**REQUIREMENT**
Your answer must consist of every line from the data below that includes the word "paper".

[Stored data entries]
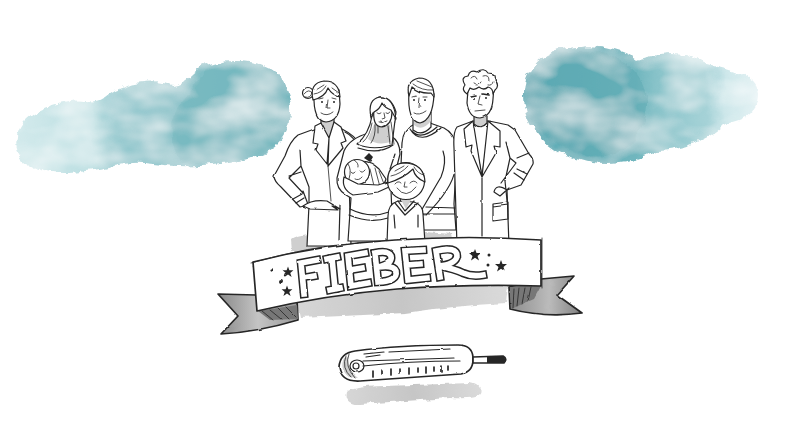
<!DOCTYPE html>
<html lang="de">
<head>
<meta charset="utf-8">
<title>Fieber</title>
<style>
:root{--paper:#fff;--ink:#262626;--teal:#72b6be;--teal-mid:#94c9cf;--teal-light:#c3e1e4;--teal-deep:#57a4ae;--wash:#cfcfcf;--ribbon:#a9a9a9;--ribbon-dark:#555}
html,body{margin:0;background:var(--paper);overflow:hidden}
svg{display:block;width:800px;height:430px}
.line{fill:none;stroke:var(--ink);stroke-width:1.2;stroke-linecap:round;stroke-linejoin:round}
.line .solid{fill:var(--paper)}
.line .ink{fill:var(--ink);stroke:none}
.line .thin{stroke-width:.8}
.line .shade{fill:var(--wash);stroke:none}
.line .dark{fill:#777;stroke:none}
.bold{stroke-width:1.7}
.wash{fill:var(--wash)}
.letters{fill:none;stroke-linecap:square;stroke-linejoin:miter}
.letter-edge{stroke:var(--ink);stroke-width:8.6}
.letter-face{stroke:var(--paper);stroke-width:5.6}
</style>
</head>
<body>
<svg viewBox="0 0 800 430" role="img" aria-label="Fieber: Familie mit zwei Ärzten, Banner und Fieberthermometer">
<defs>
<filter id="watercolour" x="-10%" y="-15%" width="120%" height="130%">
<feTurbulence type="fractalNoise" baseFrequency=".07" numOctaves="4" seed="8" result="grain"/>
<feDisplacementMap in="SourceGraphic" in2="grain" scale="9" xChannelSelector="R" yChannelSelector="G" result="edge"/>
<feTurbulence type="fractalNoise" baseFrequency=".018 .03" numOctaves="3" seed="3"/>
<feColorMatrix values="0 0 0 0 1  0 0 0 0 1  0 0 0 0 1  1.3 0 0 0 -.45" result="bloom"/>
<feComposite in="bloom" in2="edge" operator="in" result="blot"/>
<feMerge><feMergeNode in="edge"/><feMergeNode in="blot"/></feMerge>
</filter>
<filter id="brush" x="-5%" y="-30%" width="110%" height="160%">
<feTurbulence type="fractalNoise" baseFrequency=".08" numOctaves="3" seed="5"/>
<feDisplacementMap in="SourceGraphic" scale="6" xChannelSelector="R" yChannelSelector="G"/>
<feGaussianBlur stdDeviation=".7"/>
</filter>
<filter id="pencil" filterUnits="userSpaceOnUse" x="0" y="0" width="800" height="430">
<feTurbulence type="fractalNoise" baseFrequency=".09" numOctaves="2" seed="2"/>
<feDisplacementMap in="SourceGraphic" scale="2" xChannelSelector="R" yChannelSelector="G"/>
</filter>
<linearGradient id="cloud-left"><stop offset="0" stop-color="#d3eaec"/><stop offset=".27" stop-color="#bcdfe2"/><stop offset=".36" stop-color="#8fc7cd"/><stop offset=".62" stop-color="#82bfc6"/><stop offset="1" stop-color="#72b6be"/></linearGradient>
<linearGradient id="cloud-right"><stop offset="0" stop-color="#5dabb5"/><stop offset=".48" stop-color="#70b6be"/><stop offset=".58" stop-color="#8cc5cb"/><stop offset=".78" stop-color="#a5d2d7"/><stop offset=".86" stop-color="#cde7ea"/><stop offset="1" stop-color="#e6f3f5"/></linearGradient>
<linearGradient id="grey-left"><stop offset="0" stop-color="#888"/><stop offset=".5" stop-color="#c4c4c4"/><stop offset="1" stop-color="#999"/></linearGradient>
<linearGradient id="grey-right"><stop offset="0" stop-color="#8c8c8c"/><stop offset=".55" stop-color="#bbb"/><stop offset="1" stop-color="#808080"/></linearGradient>
<linearGradient id="ground"><stop offset="0" stop-color="#d6d6d6"/><stop offset=".5" stop-color="#c6c6c6"/><stop offset="1" stop-color="#dadada"/></linearGradient>
<polygon id="star" points="0,-6 1.5,-2 6,-2 2.5,1 4,5.5 0,2.8 -4,5.5 -2.5,1 -6,-2 -1.5,-2"/>
<g id="word">
<path d="M304 294 301 263 317 260M303 278 314 276"/>
<path d="M327 259 337 257M332 258 335 289M330 290 340 288"/>
<path d="M365 253 348 256 351 286 368 283M350 270 362 268"/>
<path d="M375 253 378 282Q398 281 396 271 394 265 378 267 393 264 391 256 388 250 375 253"/>
<path d="M423 250 405 251 408 280 427 278M407 265 420 264"/>
<path d="M440 277 436 251Q457 246 457 256 456 264 439 266 455 269 463 273 472 277 483 275"/>
</g>
</defs>

<g id="clouds" filter="url(#watercolour)">
<path fill="url(#cloud-left)" d="M17 138C18 120 36 108 62 103 85 97 92 106 104 98 120 84 150 80 168 84 182 88 186 78 197 70 220 56 257 57 275 71 292 85 296 115 285 135 274 154 250 161 218 164 195 168 170 166 144 163 125 161 112 168 85 171 55 178 10 166 17 138Z"/>
<path fill="#72b6be" opacity=".55" d="M188 95C194 66 245 52 273 72 296 90 294 128 276 145 250 162 215 164 180 163Q160 125 188 95Z"/>
<path fill="url(#cloud-right)" d="M524 96C523 70 542 51 570 48 596 44 622 48 637 60 655 53 690 50 708 65 730 70 759 76 758 94 757 112 748 120 724 124 708 140 685 150 655 151 636 163 605 168 580 160 548 152 525 128 524 96Z"/>
<path fill="#57a4ae" opacity=".42" d="M527 93C528 65 556 49 592 51 625 54 648 76 646 108 643 145 615 160 588 156 552 148 526 124 527 93Z"/>
</g>

<g id="shadows" filter="url(#brush)">
<path class="wash" d="M291 240Q298 234 330 235L385 228 452 233 455 250 292 252Z"/>
<path fill="url(#ground)" d="M296 300 400 285 508 286 506 303Q450 306 405 313L300 318Z"/>
<path fill="url(#ground)" d="M347 392Q350 387 385 386L470 383Q483 384 480 395 476 399 450 398L360 404Q344 405 347 392Z"/>
</g>

<g id="people" class="line" filter="url(#pencil)">
<g id="doctor-with-bun">
<path class="solid" d="M317 128 298 135Q290 141 285 156L274 176Q274 181 281 187L300 207 309 205 307 246H351L349 180 361 146Q356 136 342 129Z"/>
<path d="M300 150 301 166 289 178 303 193M303 191 309 207M301 166 309 187 309 205M289 176 301 172M293 199 302 194M296 203 304 198M340 205 339 240M345 132Q355 137 357 147"/>
<path class="solid" d="M303 206Q312 199 327 201L340 209 332 206 338 210 310 209Z"/>
<path class="shade" d="M321 117 334 118 333 133 328 139 321 128Z"/>
<path d="M321 118 321 127 329 138 334 129V119"/>
<path class="solid" d="M321 123 315 126 313 143 318 144 316 150 327 164 329 138ZM334 122 341 127 346 141 341 143 343 148 328 166 329 138Z"/>
<path class="thin" d="M328 166 331 201"/>
<path class="solid" d="M314 94Q313 121 326 122 339 121 340 104L339 90Q329 80 316 86Z"/>
<circle class="solid" cx="308" cy="93" r="5.5"/>
<path class="thin" d="M304 94Q309 88 312 93M305 97Q311 99 312 92"/>
<path class="solid" d="M313 100Q309 83 324 81 339 81 340 97 332 95 328 88 325 97 313 100Z"/>
<path class="thin" d="M314 94Q322 93 326 86M316 90 324 85M332 88 339 93M328 100 327 108 330 108M321 113Q327 117 333 112M319 99 323 98M332 98 336 99"/>
<circle class="ink" cx="322" cy="102" r="1"/><circle class="ink" cx="334" cy="102" r="1"/>
</g>
<g id="father">
<path class="solid" d="M413 125Q403 129 402 143L401 165 400 230H456L454 204 457 147Q454 133 444 128L430 123Z"/>
<path d="M443 151Q447 162 441 177L421 211M455 170Q452 189 426 215M421 211 424 215M412 131Q421 141 437 127M410 129Q420 146 441 128M426 207 455 208M424 214 455 214"/>
<path class="solid" d="M413 112V130Q422 137 431 127V112Z"/>
<path class="shade" d="M414 118Q421 128 431 114V121Q422 132 414 125Z"/>
<path class="solid" d="M409 92Q407 121 420 123 433 120 434 94 425 75 410 86Z"/>
<path class="solid" d="M409 96Q405 81 419 78 434 78 434 97L431 93Q420 94 412 87Z"/>
<path class="thin" d="M413 84Q422 91 433 90M417 81 432 87M419 98 418 107 421 107M414 113Q419 116 426 111M412 97 416 96M423 97 428 97"/>
<circle class="ink" cx="414" cy="100" r="1"/><circle class="ink" cx="425" cy="100" r="1"/>
</g>
<g id="doctor-with-curls">
<path class="solid" d="M473 121 457 127Q453 132 454 148L457 246H509L507 190 521 185 533 164Q534 159 529 154L515 130 508 125 489 121Z"/>
<path d="M506 142 510 158 516 163 501 183M510 158 505 181 508 210M517 158 529 153M514 173 524 180M517 169 527 174M482 178 482 236M493 204 508 202V219L493 221ZM493 207 508 205"/>
<path class="solid" d="M507 190Q496 183 494 192L500 196 509 188"/>
<path class="shade" d="M474 114 487 115 487 124 481 128 474 123Z"/>
<path d="M474 116V124Q481 130 487 123V116M471 122 482 176 490 121"/>
<path class="solid" d="M473 121 464 129 466 147 472 145 471 151 482 177ZM488 121 500 131 500 147 494 146 496 153 482 177Z"/>
<path class="solid" d="M468 89 467 103Q469 118 480 118 492 116 493 99L494 86Q480 81 468 89Z"/>
<path class="solid" d="M467 94Q461 90 465 85 460 77 468 76 470 69 477 72 484 67 488 73 497 73 495 80 500 86 495 90L493 94Q493 88 488 87 484 91 479 87 474 91 470 88Z"/>
<path class="thin" d="M471 78Q475 74 477 79M483 76Q489 74 489 80M474 84Q478 87 481 82M488 85Q492 86 493 82M480 96 478 104 482 105M475 111 485 110"/>
<path class="bold" d="M471 96 476 95M483 94 489 95"/>
<circle class="ink" cx="474" cy="99" r="1"/><circle class="ink" cx="486" cy="98" r="1"/>
</g>
<g id="mother-and-baby">
<path class="solid" d="M369 133Q350 138 344 151L337 178Q336 189 346 195L351 198 348 241H393L391 190 400 154Q400 141 391 136Z"/>
<path d="M350 209Q370 219 389 212M349 215Q370 224 388 218M358 148Q379 155 393 145M395 154 390 169"/>
<path class="solid" d="M372 116Q369 134 357 144 372 151 392 145L396 112Q391 96 379 97 370 102 372 116Z"/>
<path class="shade" d="M375 122 390 125 391 142Q377 146 368 139Z"/>
<path class="thin" d="M372 123Q370 136 363 142M375 125Q376 136 371 143M391 122 394 144M388 126 390 144M378 124V133"/>
<path class="solid" d="M374 108Q372 127 382 127 392 125 392 112L389 102 379 100Z"/>
<path class="solid" d="M371 118Q367 99 380 97 394 97 396 119L391 110Q385 108 382 103 380 109 374 112Z"/>
<path class="thin" d="M384 113 385 118 382 119M379 122Q383 124 387 121M377 113Q379 115 381 113M386 113Q388 115 390 112"/>
<path class="solid" d="M352 165Q366 156 379 169L386 179Q383 190 372 186L353 184Z"/>
<path class="thin" d="M370 169 374 186M375 168 380 187M379 171 384 184"/>
<circle class="solid" cx="357" cy="172" r="12.5"/>
<path class="thin" d="M348 164Q352 169 349 179M354 160Q359 163 358 167M351 172Q353 175 355 172M360 171Q362 174 365 170M355 179Q359 181 362 177"/>
<path class="ink" d="M364 158 369 153 373 157 370 162Z"/>
<path class="solid" d="M344 177Q341 189 353 195L378 192 389 187 388 182 378 185 358 184Z"/>
</g>
<g id="child">
<path class="solid" d="M398 201Q388 204 388 216L387 243H425L423 214Q423 205 414 202Z"/>
<path d="M395 203 405 215 418 203M398 201 405 211 414 201M394 215 395 228M418 215 418 227"/>
<path class="shade" d="M400 198H412L406 209Z"/>
<ellipse class="solid" cx="406" cy="181" rx="18.5" ry="18.5"/>
<path class="solid" d="M388 183Q386 164 405 163 424 164 425 182 415 178 413 169 404 178 388 183Z"/>
<path class="thin" d="M391 176Q401 174 408 166M395 171 404 166M414 167Q418 174 424 175M395 184Q398 180 401 183M410 183Q414 179 417 183M405 182 404 187 407 187M397 188Q406 200 416 187"/>
</g>
</g>

<g id="banner" class="line" filter="url(#pencil)">
<g class="bold">
<path fill="url(#grey-left)" d="M256 295 218 294 238 316 221 334Q258 332 298 320L297 300Z"/>
<path class="dark" d="M258 311 297 305 298 319 270 320Z"/>
<path fill="url(#grey-right)" d="M541 279 574 276 557 295 582 313Q545 318 510 309L509 287Z"/>
<path class="dark" d="M510 287 541 286 534 299 511 309Z"/>
<path class="thin" d="M262 311 273 320M270 310 281 319M278 308 289 319M286 307 296 317M514 289 513 308M519 288 517 306M525 288 522 304M531 287 528 301"/>
<path class="solid" d="M253 262Q324 244 395 240 470 235 541 240L541 286Q465 284 397 289 325 295 257 311Z"/>
<path class="thin" d="M251 263Q310 246 360 243M542 238 542 288"/>
</g>
<g class="letters" role="img" aria-label="FIEBER">
<use href="#word" class="letter-edge"/>
<use href="#word" class="letter-face"/>
</g>
<g class="ink">
<use href="#star" transform="translate(288 272) scale(.9)"/>
<use href="#star" transform="translate(287 291) scale(.9)"/>
<use href="#star" transform="translate(475 255)"/>
<use href="#star" transform="translate(501 266)"/>
<circle cx="271" cy="270" r="1.7"/><circle cx="281" cy="281" r="2"/><circle cx="489" cy="255" r="1.5"/><circle cx="488" cy="265" r="1.5"/>
</g>
</g>

<g id="thermometer" class="line" filter="url(#pencil)">
<path class="solid bold" d="M355 351Q400 345 458 345 472 345 473 357 474 372 461 374L360 381Q341 382 339 367 340 353 355 351Z"/>
<path class="shade" d="M344 358Q339 369 349 377L358 378Q347 371 348 357Z"/>
<path class="thin" d="M346 356Q341 368 351 377M349 354Q344 366 355 378"/>
<ellipse class="solid" cx="357" cy="366" rx="7" ry="6"/>
<circle cx="356" cy="366" r="3"/>
<path d="M363 361 454 358M363 366Q410 361 460 361M364 354 384 352M366 357 380 355M389 352 450 349"/>
<path class="bold" d="M373 371V377M382 370V374M391 369V375M400 369V373M409 368V374M418 368V372M426 367V373M434 367V371M441 366V372M448 366V370"/>
<path class="solid bold" d="M473 357 503 356Q508 359 504 363L473 363Z"/>
<path class="ink" d="M487 356 503 356Q507 359 504 363L487 363Z"/>
</g>
</svg>
</body>
</html>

**EXERCISE SOLUTION**
:root{--paper:#fff;--ink:#262626;--teal:#72b6be;--teal-mid:#94c9cf;--teal-light:#c3e1e4;--teal-deep:#57a4ae;--wash:#cfcfcf;--ribbon:#a9a9a9;--ribbon-dark:#555}
html,body{margin:0;background:var(--paper);overflow:hidden}
.line .solid{fill:var(--paper)}
.letter-face{stroke:var(--paper);stroke-width:5.6}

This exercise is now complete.